### ACTIVITY
Count the lines in the entries below that mention the string "rims", then write that number by itself.

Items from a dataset
=== Section Start ===

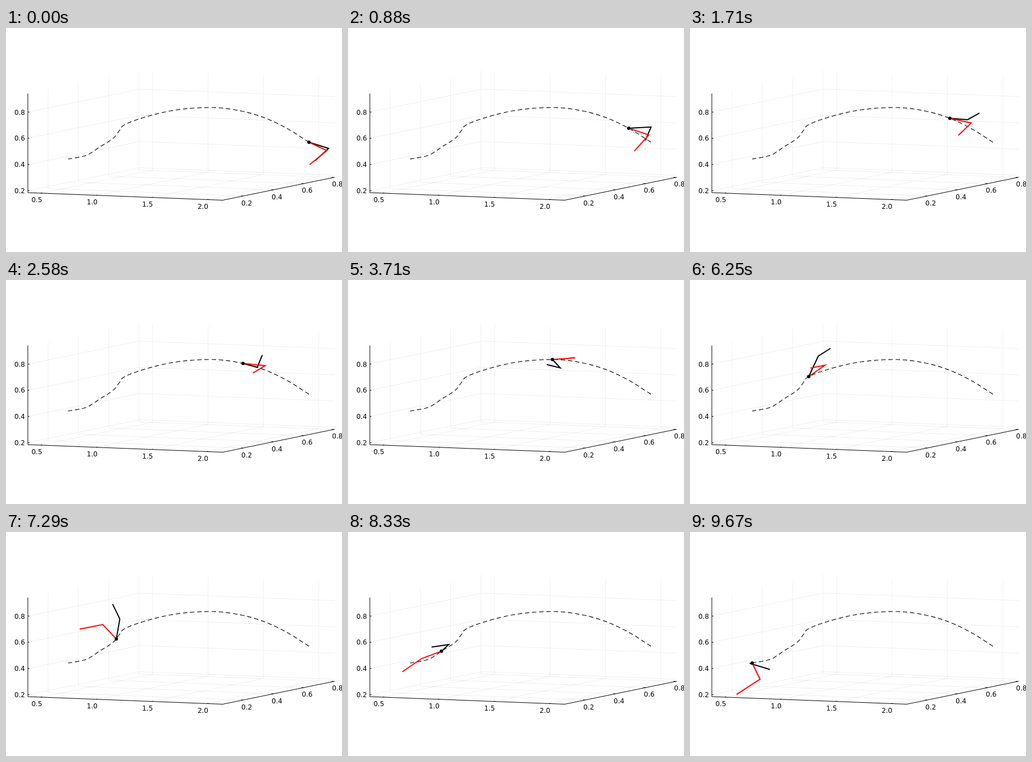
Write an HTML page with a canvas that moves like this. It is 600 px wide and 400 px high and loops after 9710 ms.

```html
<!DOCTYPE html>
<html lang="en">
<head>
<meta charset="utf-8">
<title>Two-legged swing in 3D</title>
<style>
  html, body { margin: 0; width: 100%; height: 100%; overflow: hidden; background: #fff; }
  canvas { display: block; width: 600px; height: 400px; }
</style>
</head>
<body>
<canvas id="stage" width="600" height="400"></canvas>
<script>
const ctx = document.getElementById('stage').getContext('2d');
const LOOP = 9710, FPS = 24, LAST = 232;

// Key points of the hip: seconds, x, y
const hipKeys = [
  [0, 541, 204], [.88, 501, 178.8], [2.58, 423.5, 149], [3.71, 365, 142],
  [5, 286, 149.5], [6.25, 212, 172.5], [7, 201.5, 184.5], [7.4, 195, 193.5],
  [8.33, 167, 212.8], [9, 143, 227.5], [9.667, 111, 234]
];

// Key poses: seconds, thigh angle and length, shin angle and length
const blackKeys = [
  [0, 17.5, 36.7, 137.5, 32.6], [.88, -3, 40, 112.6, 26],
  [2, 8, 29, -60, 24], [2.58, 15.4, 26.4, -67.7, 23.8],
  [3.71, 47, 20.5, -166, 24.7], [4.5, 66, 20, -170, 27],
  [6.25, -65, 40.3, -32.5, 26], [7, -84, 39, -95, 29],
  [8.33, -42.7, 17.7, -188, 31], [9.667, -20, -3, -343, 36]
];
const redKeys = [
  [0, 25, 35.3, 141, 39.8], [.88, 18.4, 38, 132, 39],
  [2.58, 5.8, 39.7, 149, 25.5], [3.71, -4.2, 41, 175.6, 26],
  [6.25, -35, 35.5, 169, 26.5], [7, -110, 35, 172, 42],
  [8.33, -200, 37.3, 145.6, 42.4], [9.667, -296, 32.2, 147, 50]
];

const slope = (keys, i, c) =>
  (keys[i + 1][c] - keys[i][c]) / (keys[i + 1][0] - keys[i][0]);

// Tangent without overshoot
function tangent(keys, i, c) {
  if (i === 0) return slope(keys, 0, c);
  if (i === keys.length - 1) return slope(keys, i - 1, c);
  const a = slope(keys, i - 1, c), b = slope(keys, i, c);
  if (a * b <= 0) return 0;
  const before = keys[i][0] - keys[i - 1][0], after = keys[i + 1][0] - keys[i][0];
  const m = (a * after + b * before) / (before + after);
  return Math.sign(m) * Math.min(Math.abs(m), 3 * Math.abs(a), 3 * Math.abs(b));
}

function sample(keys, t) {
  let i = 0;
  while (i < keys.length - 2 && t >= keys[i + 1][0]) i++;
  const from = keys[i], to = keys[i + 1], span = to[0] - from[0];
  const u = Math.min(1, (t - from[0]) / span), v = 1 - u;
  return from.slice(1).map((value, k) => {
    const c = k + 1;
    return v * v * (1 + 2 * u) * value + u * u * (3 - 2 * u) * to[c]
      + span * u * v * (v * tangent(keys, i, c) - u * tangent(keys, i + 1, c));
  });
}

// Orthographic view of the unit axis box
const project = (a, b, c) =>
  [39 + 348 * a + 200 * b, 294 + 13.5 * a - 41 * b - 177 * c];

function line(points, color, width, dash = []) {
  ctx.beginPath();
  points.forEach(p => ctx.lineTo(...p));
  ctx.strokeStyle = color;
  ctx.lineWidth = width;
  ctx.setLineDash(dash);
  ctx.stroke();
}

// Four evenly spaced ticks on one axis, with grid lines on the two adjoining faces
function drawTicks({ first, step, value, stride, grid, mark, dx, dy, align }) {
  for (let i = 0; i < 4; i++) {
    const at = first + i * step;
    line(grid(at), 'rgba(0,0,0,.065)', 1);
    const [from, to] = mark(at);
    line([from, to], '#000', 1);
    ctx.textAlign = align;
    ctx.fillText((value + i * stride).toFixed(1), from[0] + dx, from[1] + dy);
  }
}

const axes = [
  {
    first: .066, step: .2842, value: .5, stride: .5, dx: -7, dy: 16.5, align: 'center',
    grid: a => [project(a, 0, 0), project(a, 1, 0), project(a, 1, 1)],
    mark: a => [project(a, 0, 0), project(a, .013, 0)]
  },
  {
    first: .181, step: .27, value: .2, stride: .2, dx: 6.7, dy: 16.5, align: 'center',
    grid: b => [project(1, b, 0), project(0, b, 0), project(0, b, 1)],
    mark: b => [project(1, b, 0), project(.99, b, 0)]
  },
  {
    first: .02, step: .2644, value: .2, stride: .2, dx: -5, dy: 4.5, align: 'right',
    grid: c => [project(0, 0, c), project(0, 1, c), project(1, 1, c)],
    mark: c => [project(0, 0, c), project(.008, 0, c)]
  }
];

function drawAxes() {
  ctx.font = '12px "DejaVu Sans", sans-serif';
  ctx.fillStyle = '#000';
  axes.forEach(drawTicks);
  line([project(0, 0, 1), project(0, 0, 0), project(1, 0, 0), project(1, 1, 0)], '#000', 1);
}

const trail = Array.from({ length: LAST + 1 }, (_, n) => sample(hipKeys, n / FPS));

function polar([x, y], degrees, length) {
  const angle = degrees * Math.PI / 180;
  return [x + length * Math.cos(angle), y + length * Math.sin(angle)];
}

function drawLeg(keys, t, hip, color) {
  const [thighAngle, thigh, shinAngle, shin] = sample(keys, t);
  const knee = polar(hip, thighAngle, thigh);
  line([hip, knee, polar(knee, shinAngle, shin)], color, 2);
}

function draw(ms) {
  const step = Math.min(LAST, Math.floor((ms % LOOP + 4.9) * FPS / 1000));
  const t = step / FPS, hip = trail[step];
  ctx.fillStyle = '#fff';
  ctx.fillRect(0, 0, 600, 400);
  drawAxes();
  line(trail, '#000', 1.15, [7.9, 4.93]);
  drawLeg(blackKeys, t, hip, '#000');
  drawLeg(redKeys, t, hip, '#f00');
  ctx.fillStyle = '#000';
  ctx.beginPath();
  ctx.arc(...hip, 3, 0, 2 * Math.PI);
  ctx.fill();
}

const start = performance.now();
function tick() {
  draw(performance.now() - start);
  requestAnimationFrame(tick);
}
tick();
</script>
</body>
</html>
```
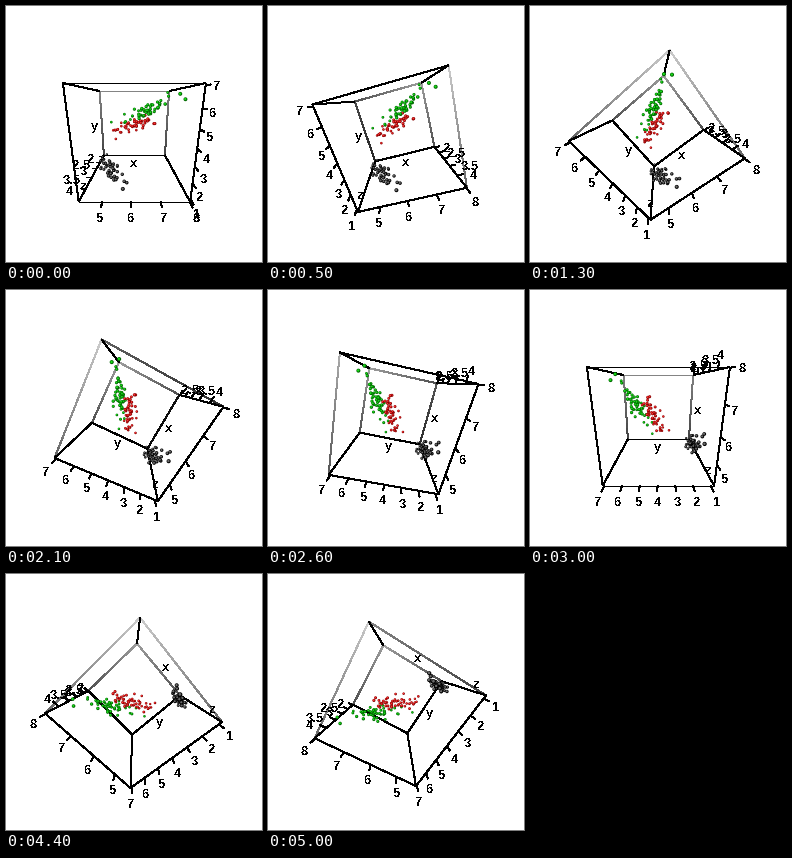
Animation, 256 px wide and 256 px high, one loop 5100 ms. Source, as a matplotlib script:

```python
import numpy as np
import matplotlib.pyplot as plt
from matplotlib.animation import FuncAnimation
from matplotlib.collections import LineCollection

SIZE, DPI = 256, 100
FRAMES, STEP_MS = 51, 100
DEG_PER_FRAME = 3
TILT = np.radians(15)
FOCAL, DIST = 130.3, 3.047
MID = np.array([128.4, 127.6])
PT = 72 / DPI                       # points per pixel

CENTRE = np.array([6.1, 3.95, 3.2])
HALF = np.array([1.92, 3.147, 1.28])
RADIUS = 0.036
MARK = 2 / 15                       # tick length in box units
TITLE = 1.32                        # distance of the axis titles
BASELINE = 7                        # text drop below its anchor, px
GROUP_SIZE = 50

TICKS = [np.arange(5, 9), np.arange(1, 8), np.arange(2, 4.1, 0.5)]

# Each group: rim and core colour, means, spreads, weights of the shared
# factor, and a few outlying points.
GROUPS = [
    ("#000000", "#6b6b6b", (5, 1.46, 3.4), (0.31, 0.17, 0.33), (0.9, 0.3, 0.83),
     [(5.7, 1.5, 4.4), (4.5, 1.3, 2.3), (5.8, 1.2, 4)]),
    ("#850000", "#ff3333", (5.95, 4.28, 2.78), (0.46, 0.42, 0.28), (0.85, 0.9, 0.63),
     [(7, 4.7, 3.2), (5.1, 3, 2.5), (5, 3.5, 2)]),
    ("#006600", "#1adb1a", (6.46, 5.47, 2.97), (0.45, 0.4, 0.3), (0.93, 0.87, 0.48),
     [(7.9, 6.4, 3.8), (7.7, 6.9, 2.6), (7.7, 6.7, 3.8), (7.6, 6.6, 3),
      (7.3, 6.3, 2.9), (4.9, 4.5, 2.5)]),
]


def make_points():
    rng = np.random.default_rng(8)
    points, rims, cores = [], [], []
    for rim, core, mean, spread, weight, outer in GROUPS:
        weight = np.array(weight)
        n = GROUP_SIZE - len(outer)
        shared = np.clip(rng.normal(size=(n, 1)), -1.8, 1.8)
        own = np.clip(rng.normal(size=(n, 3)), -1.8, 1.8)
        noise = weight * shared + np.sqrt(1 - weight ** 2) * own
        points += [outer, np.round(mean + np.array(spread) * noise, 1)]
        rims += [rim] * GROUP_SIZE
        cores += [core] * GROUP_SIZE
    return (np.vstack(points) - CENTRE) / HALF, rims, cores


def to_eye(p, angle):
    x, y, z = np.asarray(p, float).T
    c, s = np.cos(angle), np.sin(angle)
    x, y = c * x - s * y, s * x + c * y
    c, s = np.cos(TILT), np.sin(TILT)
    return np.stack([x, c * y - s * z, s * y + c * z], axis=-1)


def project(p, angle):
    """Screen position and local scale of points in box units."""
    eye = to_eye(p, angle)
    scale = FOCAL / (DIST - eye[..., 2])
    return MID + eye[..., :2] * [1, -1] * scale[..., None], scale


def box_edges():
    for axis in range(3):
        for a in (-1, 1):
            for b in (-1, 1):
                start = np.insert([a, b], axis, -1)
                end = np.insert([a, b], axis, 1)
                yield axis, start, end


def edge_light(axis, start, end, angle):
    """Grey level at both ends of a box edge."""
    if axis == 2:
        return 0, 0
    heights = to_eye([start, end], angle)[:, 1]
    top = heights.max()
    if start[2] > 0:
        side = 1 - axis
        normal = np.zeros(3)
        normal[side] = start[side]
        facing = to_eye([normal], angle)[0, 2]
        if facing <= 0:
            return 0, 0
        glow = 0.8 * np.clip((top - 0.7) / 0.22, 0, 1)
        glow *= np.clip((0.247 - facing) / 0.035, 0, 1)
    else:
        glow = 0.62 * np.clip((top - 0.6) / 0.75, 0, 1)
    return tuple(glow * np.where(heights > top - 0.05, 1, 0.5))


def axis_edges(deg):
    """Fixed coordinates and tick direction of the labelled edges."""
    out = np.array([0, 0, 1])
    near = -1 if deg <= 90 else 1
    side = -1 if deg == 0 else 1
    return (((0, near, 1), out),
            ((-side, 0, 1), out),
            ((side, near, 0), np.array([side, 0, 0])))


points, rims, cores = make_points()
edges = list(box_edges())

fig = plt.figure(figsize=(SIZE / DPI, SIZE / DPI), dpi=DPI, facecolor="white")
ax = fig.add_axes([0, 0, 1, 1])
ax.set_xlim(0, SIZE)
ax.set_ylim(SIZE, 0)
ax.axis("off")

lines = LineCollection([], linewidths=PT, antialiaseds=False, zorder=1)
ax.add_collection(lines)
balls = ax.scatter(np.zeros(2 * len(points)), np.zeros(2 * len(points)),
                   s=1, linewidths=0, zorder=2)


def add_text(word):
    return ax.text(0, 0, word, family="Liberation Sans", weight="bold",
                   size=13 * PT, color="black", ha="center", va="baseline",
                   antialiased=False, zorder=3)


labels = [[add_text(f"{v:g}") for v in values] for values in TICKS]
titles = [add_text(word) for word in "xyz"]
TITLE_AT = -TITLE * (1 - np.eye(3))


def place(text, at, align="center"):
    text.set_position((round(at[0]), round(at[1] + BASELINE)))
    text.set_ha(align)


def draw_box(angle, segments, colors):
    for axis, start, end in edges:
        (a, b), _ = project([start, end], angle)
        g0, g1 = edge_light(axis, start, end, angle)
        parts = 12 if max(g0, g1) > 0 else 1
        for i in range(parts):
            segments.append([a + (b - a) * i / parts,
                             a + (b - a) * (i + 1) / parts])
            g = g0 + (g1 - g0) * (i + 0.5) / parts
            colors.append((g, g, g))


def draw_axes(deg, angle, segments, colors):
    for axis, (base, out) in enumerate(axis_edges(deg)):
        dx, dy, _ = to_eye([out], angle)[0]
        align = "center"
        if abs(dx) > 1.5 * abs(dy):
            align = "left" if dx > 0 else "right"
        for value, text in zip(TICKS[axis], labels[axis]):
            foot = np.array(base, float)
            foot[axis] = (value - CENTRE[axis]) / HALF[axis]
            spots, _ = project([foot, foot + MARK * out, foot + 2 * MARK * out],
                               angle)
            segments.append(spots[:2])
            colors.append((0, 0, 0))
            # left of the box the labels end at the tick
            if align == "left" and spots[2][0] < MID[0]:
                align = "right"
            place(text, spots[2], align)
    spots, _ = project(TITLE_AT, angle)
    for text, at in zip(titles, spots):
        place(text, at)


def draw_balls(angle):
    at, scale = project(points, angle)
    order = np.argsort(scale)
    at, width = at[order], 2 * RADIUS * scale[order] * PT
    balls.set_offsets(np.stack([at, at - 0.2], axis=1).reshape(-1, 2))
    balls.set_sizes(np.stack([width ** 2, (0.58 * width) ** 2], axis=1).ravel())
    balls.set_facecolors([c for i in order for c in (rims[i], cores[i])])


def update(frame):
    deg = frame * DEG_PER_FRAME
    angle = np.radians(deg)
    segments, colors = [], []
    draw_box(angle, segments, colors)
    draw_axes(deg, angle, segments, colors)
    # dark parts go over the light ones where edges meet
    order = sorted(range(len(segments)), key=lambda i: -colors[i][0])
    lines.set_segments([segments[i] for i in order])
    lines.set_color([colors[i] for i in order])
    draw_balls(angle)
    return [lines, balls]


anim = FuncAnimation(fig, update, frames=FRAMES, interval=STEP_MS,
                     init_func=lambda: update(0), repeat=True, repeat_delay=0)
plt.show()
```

=== Section End ===

### ANSWER SPACE
5